A former NPT leader who begs anonymity says he left because he believes Roybal forged a letter of recommendation from Deputy Manager of Safety Tracy Howard.
The former leader says the letter "made absolutely no sense, so I knew [Roybal] had done it; the third page had about five misspelled words, so I knew he had done it. Tracy never had anything to do with it."
Howard says he recalls letting Roybal sign Howard's name on a document, but he says he didn't think it was a letter of recommendation.
Asked whether he forged the signature, Roybal replies, "I don't answer to any innuendo. It was resolved in a positive manner. If it was something negative, I wouldn't be here."
But others question why Roybal is in his post, considering his police record, which includes a deferred judgment on a charge of possession of a controlled substance in 1991 and two DUI charges, one in 1991 and one in 1996. (Roybal says the drug charge involved a small amount of cocaine that he says he had recovered while working at a halfway house.) Roybal says his record has no impact on his work, and no one questioned him about it.
"People don't hold everyone accountable for what happened in the past," says Roybal. "They didn't go into detail of the incidents or charges. They just asked me, and that was that. Everything was done through procedure and process and qualifications and experiences."
Asked about the propriety of having someone with a police record run an anti-crime program, Gwen Koehler points out that it was the neighborhood's own decision and says, "I don't think that was a concern. There were four candidates, and the community decided overwhelmingly for Paul." Asked whether the neighborhood knew of his record, Koehler replies, "I suppose some of them did. I don't know how extensively they asked."
"It was never an issue," Womantree says. "We went on his demonstrated ability as an organizer."

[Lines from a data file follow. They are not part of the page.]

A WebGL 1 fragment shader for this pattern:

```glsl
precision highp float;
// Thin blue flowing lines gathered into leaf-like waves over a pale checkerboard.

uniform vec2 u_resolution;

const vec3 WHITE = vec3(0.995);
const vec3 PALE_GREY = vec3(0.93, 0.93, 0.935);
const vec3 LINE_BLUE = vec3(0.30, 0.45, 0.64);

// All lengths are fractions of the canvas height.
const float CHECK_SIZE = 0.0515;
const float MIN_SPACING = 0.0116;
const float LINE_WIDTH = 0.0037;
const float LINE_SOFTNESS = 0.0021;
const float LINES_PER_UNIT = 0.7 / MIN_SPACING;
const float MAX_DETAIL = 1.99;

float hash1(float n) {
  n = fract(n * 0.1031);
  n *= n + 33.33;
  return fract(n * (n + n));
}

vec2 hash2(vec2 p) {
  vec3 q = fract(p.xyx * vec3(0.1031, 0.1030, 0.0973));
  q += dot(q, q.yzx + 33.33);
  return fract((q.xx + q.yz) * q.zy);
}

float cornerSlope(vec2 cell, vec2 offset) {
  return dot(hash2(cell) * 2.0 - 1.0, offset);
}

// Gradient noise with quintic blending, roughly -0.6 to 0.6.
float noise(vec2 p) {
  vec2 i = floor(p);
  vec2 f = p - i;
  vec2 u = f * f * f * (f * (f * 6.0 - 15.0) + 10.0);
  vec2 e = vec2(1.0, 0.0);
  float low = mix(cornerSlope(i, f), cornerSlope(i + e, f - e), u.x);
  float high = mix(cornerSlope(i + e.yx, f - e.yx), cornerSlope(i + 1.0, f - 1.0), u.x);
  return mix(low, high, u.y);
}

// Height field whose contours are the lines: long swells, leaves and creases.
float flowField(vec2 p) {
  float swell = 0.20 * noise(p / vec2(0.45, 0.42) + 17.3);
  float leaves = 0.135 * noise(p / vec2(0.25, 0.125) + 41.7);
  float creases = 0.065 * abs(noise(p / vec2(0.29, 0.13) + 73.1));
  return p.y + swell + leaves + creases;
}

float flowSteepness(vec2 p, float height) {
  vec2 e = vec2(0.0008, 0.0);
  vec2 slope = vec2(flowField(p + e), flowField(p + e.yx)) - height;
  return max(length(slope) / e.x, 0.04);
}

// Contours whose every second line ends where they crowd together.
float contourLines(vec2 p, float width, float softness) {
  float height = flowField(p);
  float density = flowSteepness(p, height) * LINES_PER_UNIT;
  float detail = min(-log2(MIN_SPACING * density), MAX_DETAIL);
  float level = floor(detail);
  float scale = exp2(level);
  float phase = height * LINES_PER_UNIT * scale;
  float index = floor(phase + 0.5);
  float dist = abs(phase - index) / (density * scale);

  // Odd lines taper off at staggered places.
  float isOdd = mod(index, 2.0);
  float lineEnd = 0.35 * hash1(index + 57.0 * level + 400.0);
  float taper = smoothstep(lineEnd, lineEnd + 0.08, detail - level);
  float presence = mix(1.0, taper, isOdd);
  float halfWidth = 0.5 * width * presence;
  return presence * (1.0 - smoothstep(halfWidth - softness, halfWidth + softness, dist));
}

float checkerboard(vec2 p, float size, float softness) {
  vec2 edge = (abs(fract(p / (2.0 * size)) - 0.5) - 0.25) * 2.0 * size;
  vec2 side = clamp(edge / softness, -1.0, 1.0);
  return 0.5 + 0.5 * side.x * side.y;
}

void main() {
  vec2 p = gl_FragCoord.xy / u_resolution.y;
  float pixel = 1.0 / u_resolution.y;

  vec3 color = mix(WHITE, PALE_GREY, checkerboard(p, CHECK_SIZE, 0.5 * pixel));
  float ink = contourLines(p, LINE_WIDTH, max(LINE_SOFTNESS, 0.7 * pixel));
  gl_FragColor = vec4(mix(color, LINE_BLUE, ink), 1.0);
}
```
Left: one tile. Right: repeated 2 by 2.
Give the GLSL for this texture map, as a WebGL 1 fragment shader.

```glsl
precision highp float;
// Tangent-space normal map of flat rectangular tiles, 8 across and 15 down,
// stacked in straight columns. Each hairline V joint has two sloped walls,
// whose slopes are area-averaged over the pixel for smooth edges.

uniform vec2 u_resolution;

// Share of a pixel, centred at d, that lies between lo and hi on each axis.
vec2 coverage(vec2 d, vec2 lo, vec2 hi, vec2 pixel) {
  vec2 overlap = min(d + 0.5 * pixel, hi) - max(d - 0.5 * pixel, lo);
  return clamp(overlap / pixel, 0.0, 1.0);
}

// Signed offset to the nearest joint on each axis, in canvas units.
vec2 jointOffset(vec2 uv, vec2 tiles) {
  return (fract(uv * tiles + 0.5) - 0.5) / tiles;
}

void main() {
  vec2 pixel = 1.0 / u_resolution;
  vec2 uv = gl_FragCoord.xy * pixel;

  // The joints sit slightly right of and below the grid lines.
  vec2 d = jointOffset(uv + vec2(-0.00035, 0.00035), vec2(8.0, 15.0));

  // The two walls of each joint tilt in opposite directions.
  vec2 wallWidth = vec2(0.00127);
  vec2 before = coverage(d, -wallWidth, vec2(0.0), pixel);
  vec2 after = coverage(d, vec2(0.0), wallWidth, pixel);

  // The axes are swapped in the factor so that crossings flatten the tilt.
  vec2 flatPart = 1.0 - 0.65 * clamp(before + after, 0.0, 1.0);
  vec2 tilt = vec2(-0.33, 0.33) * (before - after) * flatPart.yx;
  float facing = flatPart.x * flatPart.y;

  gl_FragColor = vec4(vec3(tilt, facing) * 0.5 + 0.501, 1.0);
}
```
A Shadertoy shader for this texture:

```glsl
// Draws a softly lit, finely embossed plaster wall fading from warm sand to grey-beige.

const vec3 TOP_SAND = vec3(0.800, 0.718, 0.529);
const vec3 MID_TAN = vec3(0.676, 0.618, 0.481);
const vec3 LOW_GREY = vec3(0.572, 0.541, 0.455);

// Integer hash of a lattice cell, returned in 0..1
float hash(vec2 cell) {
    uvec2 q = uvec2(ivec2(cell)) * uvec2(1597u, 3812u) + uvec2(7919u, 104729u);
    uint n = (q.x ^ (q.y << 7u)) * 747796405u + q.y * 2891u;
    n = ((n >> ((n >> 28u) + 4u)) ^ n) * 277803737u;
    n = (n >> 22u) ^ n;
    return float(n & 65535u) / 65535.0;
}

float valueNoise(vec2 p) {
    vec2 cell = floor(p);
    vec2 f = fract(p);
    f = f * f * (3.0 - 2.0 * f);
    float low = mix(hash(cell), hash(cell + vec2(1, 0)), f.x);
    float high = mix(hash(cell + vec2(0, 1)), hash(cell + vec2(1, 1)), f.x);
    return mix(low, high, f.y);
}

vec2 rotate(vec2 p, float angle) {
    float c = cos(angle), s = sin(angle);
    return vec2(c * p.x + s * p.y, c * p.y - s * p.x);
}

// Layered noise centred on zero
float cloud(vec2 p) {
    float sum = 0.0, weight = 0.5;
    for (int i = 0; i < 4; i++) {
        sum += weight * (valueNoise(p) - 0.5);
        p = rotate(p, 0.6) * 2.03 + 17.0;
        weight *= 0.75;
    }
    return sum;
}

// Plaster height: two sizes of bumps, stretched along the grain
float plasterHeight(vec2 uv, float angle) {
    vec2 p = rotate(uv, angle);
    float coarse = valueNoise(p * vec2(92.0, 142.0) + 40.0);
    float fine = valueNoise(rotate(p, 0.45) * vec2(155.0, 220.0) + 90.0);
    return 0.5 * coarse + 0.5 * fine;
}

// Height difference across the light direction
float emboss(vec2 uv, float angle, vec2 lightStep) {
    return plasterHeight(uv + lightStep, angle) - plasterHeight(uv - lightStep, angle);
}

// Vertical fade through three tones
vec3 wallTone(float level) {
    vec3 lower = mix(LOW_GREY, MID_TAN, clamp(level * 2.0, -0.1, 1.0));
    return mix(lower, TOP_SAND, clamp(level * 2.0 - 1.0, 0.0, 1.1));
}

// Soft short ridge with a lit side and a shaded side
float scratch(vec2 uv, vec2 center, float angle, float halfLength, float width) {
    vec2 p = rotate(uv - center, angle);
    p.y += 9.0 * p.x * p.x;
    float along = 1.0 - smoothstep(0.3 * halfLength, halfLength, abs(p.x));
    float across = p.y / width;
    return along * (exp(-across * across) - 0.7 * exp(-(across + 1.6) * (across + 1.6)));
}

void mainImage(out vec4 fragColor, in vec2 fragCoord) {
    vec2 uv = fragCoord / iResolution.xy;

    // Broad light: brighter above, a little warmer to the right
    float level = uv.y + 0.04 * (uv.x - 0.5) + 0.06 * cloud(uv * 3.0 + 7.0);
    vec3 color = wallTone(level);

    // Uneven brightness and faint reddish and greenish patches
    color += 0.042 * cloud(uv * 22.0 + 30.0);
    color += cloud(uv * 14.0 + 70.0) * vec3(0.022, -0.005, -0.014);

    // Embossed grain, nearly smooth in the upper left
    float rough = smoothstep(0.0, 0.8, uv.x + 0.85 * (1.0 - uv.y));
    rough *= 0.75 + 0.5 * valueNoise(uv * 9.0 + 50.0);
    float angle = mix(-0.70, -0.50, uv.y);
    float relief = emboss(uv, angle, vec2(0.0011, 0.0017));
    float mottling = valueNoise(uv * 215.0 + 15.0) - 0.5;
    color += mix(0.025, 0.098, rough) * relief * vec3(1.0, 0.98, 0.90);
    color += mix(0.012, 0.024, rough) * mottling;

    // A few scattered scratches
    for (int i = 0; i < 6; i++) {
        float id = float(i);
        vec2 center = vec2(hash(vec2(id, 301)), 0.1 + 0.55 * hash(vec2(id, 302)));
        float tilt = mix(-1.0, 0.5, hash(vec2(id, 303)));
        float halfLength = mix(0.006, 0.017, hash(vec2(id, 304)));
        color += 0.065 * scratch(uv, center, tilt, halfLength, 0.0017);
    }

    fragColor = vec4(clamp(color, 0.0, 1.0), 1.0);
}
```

In other Weed and Seed neighborhoods, questions revolve around what Guerra himself acknowledges is, "conceptually, one of the flaws of the program": service providers receiving money from the neighborhood and at the same time serving on the board that gives the money out.
Former members of the Cole NPT have questioned the propriety of Bonita Brown's receiving more than $120,000 since 1992 to run a summer youth program that conducts activities such as math and science tutorials and trips to the Denver Public Library and Denver Art Museum. Critics note that Brown got the grant while she was on the board that determined who received the money.
"There was a real serious concern," says Cole NPT member Sam Gomez, "because she was receiving so many funds and she had a strong voice on who got the funds." Moreover, Gomez says he had "never seen anything to substantiate" what her program actually accomplished.
Brown denies any impropriety and contends that most of the members of the NPT were also service providers. "I had to submit a proposal just like everyone else," she says. "I answered questions on it but did not vote on it. They took a consensus." She contends that she's submitted reports about the more than 1,000 kids and their families who have been served by her program.
Much of the bickering and infighting could end naturally when the federal funds run out; the neighborhoods may have a difficult enough time just rustling up their own money. But whether Weed and Seed has been worth the fuss is a question that residents of the neighborhoods are likely to keep discussing.
"Weed and Seed itself, if they give it a chance, it's a very good program, period," says Gloria Jean Olvera, a longtime resident of Baker-La Alma. The problem, however, is that many of the people involved in the program want to "get something for free," she says. "Everyone is out for themselves, right down to these grant monies. They want control. It all ends up in politics, and I don't like politics.